In at least three dozen cities across the country on Monday—from Los Angeles to Baton Rouge, La.—teachers took part in car caravans and socially distanced rallies to protest against reopening school buildings and police officers in schools.
The actions were part of a “National Day of Resistance,” organized by a coalition of local teachers’ unions, the Democratic Socialists of America, and left-leaning national groups. The coalition is demanding districts not reopen school buildings “until the scientific data supports it,” ensure equitable access to online learning, and maintain safe conditions when schools do reopen, including small class sizes, personal protective equipment, adequate cleaning, and COVID-19 testing.
Other demands include police-free schools, rent and mortgage cancelations, direct cash assistance to those unable to work or who are unemployed, a moratorium on new charter schools or voucher programs, and a pause on standardized testing.
“None of the plans for reopening schools across the country are adequate,” said Cecily Myers Cruz, the president of the United Teachers Los Angeles, which is part of the coalition, in a statement. “Most do not adhere to the latest science, nor sufficiently close racial disparities or provide enough funding to open schools safely and equitably. ... Educators, parents, and students refuse to be guinea pigs or denied basic human rights of housing, education, medical care, child care, and sustenance during a global pandemic.”
As the start of the school year approaches, school districts are still finalizing their reopening plans, deciding between fully remote, fully in-person, or a combination of the two. According to Education Week’s database, 11 of the 15 largest districts—including Los Angeles—have decided to start the semester completely virtually. But for those districts that are planning a return to in-person instruction, there are many unanswered questions, leaving teachers feeling scared for their health and safety.
Monday’s protests are the latest in a series of actions by teachers across the country. Last week, American Federation of Teachers President Randi Weingarten said “safety strikes” are not off the table if schools reopen without what the teachers’ union considers to be appropriate safeguards.

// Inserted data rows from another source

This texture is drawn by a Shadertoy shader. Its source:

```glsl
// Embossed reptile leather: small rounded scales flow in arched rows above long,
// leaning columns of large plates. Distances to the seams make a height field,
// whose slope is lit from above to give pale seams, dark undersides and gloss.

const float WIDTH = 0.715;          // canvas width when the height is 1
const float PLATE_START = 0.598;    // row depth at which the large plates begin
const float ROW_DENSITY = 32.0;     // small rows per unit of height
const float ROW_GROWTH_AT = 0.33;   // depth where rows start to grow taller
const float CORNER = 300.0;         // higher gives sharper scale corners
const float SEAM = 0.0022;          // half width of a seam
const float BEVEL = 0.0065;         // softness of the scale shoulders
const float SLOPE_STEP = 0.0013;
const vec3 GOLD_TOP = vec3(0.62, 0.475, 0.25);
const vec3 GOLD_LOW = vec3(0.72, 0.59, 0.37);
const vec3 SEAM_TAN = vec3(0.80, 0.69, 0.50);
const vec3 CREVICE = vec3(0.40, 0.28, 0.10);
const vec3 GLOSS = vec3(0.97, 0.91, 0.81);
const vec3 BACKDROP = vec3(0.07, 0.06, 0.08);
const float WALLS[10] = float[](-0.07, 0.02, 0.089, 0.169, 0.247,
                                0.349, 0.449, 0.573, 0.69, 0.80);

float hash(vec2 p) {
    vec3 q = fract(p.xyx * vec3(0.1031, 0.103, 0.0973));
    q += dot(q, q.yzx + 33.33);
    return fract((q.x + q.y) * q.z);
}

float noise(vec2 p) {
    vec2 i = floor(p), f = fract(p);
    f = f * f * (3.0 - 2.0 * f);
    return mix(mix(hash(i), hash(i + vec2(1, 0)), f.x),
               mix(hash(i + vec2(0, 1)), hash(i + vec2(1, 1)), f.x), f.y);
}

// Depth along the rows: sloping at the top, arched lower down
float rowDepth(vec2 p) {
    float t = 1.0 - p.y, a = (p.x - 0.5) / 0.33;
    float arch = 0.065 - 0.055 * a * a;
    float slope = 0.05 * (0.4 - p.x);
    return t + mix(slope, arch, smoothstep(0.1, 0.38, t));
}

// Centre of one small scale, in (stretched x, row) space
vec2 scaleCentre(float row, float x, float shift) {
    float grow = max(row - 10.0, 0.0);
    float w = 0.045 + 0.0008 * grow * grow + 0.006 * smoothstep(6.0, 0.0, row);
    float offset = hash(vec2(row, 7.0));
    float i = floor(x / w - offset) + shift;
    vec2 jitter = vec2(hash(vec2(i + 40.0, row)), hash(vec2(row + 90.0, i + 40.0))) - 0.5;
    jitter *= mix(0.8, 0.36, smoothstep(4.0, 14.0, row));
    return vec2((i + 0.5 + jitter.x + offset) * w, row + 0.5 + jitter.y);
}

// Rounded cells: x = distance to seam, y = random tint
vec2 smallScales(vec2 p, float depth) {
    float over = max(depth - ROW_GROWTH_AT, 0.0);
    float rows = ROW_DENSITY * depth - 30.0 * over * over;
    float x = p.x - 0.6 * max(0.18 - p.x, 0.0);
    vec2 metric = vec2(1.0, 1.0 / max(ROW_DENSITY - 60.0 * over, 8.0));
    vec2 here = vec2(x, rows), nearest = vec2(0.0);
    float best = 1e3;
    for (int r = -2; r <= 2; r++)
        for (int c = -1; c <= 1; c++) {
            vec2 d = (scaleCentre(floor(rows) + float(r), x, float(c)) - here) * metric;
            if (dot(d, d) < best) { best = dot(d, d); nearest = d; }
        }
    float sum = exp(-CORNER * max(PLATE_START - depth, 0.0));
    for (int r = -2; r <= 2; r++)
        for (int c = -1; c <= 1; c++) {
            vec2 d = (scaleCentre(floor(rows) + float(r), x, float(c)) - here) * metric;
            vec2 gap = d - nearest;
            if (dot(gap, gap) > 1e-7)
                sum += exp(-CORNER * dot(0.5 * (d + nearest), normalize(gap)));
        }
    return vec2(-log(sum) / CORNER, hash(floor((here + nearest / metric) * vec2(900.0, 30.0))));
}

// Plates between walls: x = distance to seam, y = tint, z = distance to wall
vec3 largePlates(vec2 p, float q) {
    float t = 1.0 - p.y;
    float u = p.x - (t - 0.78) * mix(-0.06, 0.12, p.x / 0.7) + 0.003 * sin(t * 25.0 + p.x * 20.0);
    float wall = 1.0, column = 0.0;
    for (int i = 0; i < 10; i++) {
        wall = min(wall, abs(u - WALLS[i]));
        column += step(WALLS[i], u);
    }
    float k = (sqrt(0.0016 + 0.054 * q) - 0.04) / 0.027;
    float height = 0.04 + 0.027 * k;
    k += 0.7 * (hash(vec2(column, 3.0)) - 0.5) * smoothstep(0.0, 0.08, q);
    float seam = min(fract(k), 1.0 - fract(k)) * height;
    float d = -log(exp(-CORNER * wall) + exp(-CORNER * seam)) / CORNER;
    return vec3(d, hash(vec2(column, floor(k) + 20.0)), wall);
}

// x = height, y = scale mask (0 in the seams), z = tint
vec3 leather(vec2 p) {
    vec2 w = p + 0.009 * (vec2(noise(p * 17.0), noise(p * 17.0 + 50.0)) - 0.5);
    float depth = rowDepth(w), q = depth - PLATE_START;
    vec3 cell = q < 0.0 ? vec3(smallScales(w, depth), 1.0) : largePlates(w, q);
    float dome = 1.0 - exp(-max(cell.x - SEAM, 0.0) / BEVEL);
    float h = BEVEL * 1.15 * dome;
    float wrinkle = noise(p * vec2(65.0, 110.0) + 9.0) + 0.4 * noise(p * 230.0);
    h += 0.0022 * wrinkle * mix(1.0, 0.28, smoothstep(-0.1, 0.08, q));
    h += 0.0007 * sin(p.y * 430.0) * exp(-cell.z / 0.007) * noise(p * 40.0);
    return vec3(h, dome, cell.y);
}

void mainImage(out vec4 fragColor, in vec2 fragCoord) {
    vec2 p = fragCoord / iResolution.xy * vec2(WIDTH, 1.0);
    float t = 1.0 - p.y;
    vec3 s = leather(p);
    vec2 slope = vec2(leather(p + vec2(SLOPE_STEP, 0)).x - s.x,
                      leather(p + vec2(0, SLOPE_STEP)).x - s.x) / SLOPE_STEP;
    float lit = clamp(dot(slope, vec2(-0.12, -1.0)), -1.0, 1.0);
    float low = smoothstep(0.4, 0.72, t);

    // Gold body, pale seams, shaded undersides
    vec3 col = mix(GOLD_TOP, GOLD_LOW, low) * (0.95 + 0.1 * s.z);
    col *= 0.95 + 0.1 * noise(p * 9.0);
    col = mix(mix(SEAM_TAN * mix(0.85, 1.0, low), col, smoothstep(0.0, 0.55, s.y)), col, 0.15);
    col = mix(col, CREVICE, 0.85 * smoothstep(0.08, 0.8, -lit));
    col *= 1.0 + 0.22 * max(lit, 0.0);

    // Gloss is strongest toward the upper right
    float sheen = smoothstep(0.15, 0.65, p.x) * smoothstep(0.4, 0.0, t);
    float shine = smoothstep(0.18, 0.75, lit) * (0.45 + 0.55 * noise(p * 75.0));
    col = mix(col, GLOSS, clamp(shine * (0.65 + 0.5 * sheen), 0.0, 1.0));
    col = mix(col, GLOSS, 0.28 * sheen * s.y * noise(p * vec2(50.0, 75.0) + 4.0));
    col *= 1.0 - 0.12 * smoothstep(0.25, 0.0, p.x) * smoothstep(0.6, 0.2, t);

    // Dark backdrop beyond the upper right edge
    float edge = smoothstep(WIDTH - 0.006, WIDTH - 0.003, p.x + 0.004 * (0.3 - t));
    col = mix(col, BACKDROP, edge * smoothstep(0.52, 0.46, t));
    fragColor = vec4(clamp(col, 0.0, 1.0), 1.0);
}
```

The AFT has said school buildings should only open in places where the average daily community infection rate among those tested for COVID-19 is below 5 percent and the transmission rate is below 1 percent, and where there is effective contact tracing.
A Range of Demands
The protests that took place on Monday were all centered on the common set of demands, although each locality had their own agendas.
In Milwaukee, where the district has a phased plan to reopen school buildings, art teachers made fake gravestones with phrases like, “Here lies a third grade student from Green Bay who caught COVID at school,” and “RIP Grandma caught COVID helping grandkids with homework.”
Teachers’ unions in Baltimore and Montgomery County, Md., are demanding that Comcast provide internet access for all students, free of charge. Schools there are starting the school year remotely.
In many cities, protesters called for the removal of school police officers over concerns of the school-to-prison pipeline.
Several school boards across the country have voted to suspend or dismantle school policing programs in the wake of the high-profile police killings of unarmed Black people, such as Breonna Taylor and George Floyd. Others, like Chicago, have voted to keep school police programs in tact despite student activism.
“Black youth, along with other young people of color, have suffered under the pandemic of police violence and COVID,” said Jonathan Stith, the director of the Alliance for Educational Justice, a national collective of youth organizing groups, in a statement. “They are fighting back, and their demand is clear: They won’t go back to school buildings with cops or COVID-19 in them.”
Still, some teachers and onlookers have expressed concern about teachers’ unions tying issues like school police and charter schools to the debate on reopening schools. Hailly Korman, a senior associate partner at Bellwether Education, told Education Week last month that it could feel “opportunistic for folks. It undermines your credibility.”
For instance, Bob Sikes, a high school science teacher in Fort Walton Beach, Fla., said he would prefer teachers’ unions focus on ensuring safe conditions for teachers and students when school buildings reopen.
“They’ve used [reopening] as a wedge political issue for agendas that just should not be part of negotiating,” he said. "[That’s] stuff that doesn’t have anything to do with good practices for the classroom. ... We gotta make it about the schools and the kids.”
Photo: A demonstrator holds a sign during a protest Aug. 3 in Los Angeles. —Marcio Jose Sanchez/AP
A version of this news article first appeared in the Teaching Now blog.